WHAT THE TASK REQUIRES =>
Among the entries below, find the lines with the word "edge" and copy them.

[Records from a dataset]
=== Section Start ===

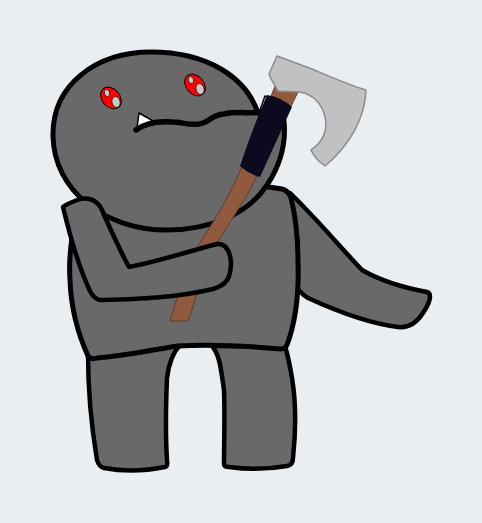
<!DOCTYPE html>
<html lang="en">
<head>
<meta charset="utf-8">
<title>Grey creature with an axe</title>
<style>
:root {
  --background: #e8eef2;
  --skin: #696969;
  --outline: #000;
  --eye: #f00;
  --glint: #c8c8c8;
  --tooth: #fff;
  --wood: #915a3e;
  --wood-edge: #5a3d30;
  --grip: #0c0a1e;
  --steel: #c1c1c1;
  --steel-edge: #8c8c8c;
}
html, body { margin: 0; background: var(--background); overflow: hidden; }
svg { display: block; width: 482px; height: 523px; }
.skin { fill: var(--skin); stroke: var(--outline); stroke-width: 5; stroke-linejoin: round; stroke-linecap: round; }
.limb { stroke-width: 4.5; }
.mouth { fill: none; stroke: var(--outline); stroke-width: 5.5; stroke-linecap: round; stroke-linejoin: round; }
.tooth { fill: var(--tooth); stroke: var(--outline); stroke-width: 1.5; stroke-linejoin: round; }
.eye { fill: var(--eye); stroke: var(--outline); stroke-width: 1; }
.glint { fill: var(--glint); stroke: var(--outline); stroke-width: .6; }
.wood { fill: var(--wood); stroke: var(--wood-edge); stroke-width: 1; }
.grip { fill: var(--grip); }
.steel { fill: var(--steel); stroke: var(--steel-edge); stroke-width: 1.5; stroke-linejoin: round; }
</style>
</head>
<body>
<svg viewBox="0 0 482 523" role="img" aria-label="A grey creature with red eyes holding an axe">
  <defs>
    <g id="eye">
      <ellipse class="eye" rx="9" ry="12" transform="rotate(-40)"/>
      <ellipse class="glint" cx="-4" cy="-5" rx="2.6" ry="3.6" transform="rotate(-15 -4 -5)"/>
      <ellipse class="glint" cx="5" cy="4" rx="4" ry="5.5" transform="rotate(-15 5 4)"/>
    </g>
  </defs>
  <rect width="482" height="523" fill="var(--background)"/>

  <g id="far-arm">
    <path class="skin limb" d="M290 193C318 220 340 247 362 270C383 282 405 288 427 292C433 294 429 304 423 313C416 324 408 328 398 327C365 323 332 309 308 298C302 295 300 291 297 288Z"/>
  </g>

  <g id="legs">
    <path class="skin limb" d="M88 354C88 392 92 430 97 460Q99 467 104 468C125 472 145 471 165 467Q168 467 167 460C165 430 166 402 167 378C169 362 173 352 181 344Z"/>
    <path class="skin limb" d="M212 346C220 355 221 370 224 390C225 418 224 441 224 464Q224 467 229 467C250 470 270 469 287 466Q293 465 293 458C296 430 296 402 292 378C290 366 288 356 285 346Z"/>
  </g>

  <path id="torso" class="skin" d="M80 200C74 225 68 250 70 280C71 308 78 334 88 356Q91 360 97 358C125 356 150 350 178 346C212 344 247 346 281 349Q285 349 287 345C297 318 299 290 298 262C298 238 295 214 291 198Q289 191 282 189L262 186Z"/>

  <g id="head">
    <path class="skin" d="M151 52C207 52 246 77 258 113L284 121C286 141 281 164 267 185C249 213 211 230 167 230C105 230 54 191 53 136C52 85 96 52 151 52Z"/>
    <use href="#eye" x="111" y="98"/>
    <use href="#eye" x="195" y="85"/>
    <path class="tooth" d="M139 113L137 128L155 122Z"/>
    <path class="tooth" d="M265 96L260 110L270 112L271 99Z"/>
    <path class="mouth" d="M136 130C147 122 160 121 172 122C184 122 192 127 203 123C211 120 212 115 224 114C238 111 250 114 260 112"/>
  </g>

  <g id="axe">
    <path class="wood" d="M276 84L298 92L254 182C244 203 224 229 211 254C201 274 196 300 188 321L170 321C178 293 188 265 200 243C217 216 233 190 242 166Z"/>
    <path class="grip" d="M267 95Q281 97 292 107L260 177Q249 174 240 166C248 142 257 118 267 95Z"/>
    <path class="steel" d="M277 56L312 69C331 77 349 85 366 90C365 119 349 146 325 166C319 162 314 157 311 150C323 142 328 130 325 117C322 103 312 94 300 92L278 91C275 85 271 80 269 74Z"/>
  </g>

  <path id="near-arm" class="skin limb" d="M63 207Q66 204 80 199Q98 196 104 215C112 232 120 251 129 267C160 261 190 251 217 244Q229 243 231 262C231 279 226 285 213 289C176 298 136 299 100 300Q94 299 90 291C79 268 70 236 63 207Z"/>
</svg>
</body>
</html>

=== Section End ===

ANSWER TO THIS TASK =>
  --wood-edge: #5a3d30;
  --steel-edge: #8c8c8c;
.wood { fill: var(--wood); stroke: var(--wood-edge); stroke-width: 1; }
.steel { fill: var(--steel); stroke: var(--steel-edge); stroke-width: 1.5; stroke-linejoin: round; }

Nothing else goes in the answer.